Visitors to the Chicago area can explore more than a century‘s worth of railroad and transportation history at the Illinois Railway Museum (IRM) in Union, Ill. Beginning with a single interurban train in 1953, the museum has grown to become one of the finest of its kind.
Dozens of streetcars, trolleys, interurban and city transit trains from the Midwest are among the museum’s 450-piece collection, and rides on many of these vintage machines are offered every Saturday and Sunday during the summer months.
“We run a pretty full schedule on weekends,“ said IRM publicity director Barbara Lanphier. “We have interurban trains from the old Chicago, North Shore & Milwaukee, the Chicago, Aurora & Elgin and the South Shore lines. We have a very fine collection of CTA (Chicago Transit Authority) and Chicago Surface Lines equipment.”
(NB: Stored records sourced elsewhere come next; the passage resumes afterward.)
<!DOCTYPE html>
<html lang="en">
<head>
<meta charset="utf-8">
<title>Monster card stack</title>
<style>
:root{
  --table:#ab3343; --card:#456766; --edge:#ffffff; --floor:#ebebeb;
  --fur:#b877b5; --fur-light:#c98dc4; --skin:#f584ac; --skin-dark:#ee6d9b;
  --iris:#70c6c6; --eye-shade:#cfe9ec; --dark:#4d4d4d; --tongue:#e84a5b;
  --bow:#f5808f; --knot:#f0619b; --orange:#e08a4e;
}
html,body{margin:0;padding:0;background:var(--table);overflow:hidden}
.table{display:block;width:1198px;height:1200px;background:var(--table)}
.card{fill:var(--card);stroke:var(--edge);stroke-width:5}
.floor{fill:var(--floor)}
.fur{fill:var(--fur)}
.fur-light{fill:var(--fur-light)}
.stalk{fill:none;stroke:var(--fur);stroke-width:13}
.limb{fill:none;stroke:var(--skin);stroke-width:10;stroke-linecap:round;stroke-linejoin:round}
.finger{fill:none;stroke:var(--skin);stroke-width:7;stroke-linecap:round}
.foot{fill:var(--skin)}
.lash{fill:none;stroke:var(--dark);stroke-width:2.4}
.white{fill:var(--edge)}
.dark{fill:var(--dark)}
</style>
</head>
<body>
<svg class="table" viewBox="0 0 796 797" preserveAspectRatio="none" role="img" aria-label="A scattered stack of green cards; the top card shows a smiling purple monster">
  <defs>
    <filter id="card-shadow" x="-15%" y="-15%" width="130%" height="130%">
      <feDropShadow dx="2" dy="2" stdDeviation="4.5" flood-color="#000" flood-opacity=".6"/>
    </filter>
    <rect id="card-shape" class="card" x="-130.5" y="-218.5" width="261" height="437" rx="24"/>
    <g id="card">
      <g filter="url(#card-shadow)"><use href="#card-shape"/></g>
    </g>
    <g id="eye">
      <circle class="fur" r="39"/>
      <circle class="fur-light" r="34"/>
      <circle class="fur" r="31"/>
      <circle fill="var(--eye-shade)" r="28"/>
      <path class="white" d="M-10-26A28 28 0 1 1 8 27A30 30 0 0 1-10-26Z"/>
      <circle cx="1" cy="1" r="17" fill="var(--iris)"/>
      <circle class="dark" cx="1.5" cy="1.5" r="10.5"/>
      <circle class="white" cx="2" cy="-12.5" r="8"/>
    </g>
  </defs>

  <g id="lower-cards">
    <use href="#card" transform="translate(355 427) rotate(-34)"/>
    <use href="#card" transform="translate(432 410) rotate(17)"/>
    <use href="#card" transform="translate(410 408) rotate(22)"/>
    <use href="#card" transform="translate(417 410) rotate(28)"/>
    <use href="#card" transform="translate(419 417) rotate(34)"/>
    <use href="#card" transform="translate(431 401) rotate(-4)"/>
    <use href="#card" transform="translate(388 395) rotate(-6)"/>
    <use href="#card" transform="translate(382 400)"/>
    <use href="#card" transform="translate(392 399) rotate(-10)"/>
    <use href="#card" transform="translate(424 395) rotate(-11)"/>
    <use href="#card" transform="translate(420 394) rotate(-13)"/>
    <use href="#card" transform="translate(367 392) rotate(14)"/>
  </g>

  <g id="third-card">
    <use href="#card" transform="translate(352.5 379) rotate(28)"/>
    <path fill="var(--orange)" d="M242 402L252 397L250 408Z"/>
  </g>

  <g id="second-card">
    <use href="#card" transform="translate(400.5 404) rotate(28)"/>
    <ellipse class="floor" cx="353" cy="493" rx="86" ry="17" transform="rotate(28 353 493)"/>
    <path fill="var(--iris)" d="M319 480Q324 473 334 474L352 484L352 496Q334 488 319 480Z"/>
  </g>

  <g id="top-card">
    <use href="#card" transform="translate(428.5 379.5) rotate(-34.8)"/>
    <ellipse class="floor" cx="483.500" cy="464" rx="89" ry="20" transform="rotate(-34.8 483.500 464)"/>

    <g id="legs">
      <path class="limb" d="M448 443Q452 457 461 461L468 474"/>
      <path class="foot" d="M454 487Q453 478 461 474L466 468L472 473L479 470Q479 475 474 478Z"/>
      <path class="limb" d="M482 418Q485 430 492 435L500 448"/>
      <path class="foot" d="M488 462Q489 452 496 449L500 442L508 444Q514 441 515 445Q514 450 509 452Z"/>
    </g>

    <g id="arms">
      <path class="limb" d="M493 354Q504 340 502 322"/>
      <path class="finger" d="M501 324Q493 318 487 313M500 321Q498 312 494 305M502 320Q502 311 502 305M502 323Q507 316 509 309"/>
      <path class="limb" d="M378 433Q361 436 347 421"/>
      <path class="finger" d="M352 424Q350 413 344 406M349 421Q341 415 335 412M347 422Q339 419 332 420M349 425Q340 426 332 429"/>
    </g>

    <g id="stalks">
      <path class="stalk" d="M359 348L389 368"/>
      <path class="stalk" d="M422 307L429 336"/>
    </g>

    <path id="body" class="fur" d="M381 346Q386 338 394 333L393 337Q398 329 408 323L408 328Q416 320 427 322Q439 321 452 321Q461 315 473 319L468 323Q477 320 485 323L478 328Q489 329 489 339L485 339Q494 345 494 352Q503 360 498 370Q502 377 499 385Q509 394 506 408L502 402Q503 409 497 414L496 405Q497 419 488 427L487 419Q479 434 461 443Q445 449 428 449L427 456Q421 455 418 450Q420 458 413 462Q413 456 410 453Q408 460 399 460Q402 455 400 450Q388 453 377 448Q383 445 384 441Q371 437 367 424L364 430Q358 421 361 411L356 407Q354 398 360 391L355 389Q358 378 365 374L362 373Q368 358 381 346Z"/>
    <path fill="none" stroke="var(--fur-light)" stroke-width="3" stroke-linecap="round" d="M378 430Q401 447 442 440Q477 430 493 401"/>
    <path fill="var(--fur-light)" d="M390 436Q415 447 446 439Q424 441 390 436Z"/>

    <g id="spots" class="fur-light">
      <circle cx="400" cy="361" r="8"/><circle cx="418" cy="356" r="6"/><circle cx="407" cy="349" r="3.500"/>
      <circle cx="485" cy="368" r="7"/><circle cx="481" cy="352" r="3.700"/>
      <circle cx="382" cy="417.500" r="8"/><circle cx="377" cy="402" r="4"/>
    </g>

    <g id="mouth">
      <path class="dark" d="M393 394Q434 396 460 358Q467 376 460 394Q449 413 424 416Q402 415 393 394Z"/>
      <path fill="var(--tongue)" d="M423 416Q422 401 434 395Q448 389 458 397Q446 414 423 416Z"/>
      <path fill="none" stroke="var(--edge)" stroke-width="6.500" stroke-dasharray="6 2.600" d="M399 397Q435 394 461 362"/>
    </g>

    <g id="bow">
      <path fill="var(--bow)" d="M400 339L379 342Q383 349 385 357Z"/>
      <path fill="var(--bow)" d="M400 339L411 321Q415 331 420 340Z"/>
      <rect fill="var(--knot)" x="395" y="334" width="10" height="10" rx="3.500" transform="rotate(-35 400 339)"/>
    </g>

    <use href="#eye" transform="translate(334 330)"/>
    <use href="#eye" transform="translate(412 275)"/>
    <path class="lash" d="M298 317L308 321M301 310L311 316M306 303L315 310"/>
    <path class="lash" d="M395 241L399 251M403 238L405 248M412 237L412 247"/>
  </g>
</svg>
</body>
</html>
Streetcar buffs can ride the last of the authentic PCC Green Hornet models as well as several other classics from a bygone era.
“Other streetcars are painted green, but this is the real thing,” Lanphier said. “The Green Hornet and other cars from the late 1930s and 1940s were an effort to try and modernize streetcar traffic.” Nearby Kenosha, Wis., currently operates several restored PCC streetcars as part of its transit service.
It’s sometimes said that those in the transportation industry as well as railroad buffs were born with a fervor for such things, and Lanphier counts herself among that group.
“I was a railroad brat,” she admitted. “My dad worked for the Chicago, North Shore & Milwaukee lines for years. Whenever my husband and I travel, we love to take the streetcars or trains to the end of the line.”
There is a one-mile streetcar loop and a 4.8-mile mainline track that runs from the museum’s 150-acre grounds. In addition to mass transit vehicles, the museum has an assortment of diesel passenger and freight trains, boxcars and even an old working steam engine.
“People come here from all over the world,” Lanphier said. “A German TV program and magazine did a feature on us a few years ago.”
Also, a 15-piece collection of trolley buses includes the last of these machines to operate in Chicago, Cleveland and Milwaukee. Examples from Dayton, Ohio, and Des Moines, Iowa, are also owned by the IRM. The museum has its own overhead line for these streetcar/bus hybrids (the only demonstration line of its kind in North America), and the trolley buses operate on the first Saturday of each month.
What’s made the IRM especially impressive is how volunteers perform almost all of the work, including renovation and maintenance of rolling stock. While some of the unpaid staff are transit veterans, many of the workers are involved because of their fascination with trains.
“Many of these volunteers have developed a love for the railroads over the years,” Lanphier says. “The general manager of the museum is a schoolteacher. We have engineers and a professional model maker who work here. There is a lot of camaraderie Ñ and some friendly rivalries. There are the diesel people, the steam buffs and others with their interests.”
Not content to maintain the status quo, the museum has several projects and new exhibits planned. A vintage 1930s diner is being restored, and a Blue Goose streetcar from Milwaukee will join the fleet once it is repaired and brought back to life.
For more information, visit the museum’s Website at www.irm.org.
A short drive away, the Fox Valley Trolley Museum in South Elgin, Ill., features a 25-piece collection with a wooden 1902 Chicago Aurora & Elgin electric train that is described as America’s oldest operating interurban.
Several other trolleys and streetcars take visitors for a two-mile ride along the Fox River and through a nearby forest preserve. The fleet includes vehicles from defunct lines such as the Chicago Aurora & Elgin and the Chicago Elevated System, a predecessor of the CTA. Also displayed is a retired 1892 postal car. For more information, call (847) 697-4676 or visit www.foxtrolley.org. Al Doyle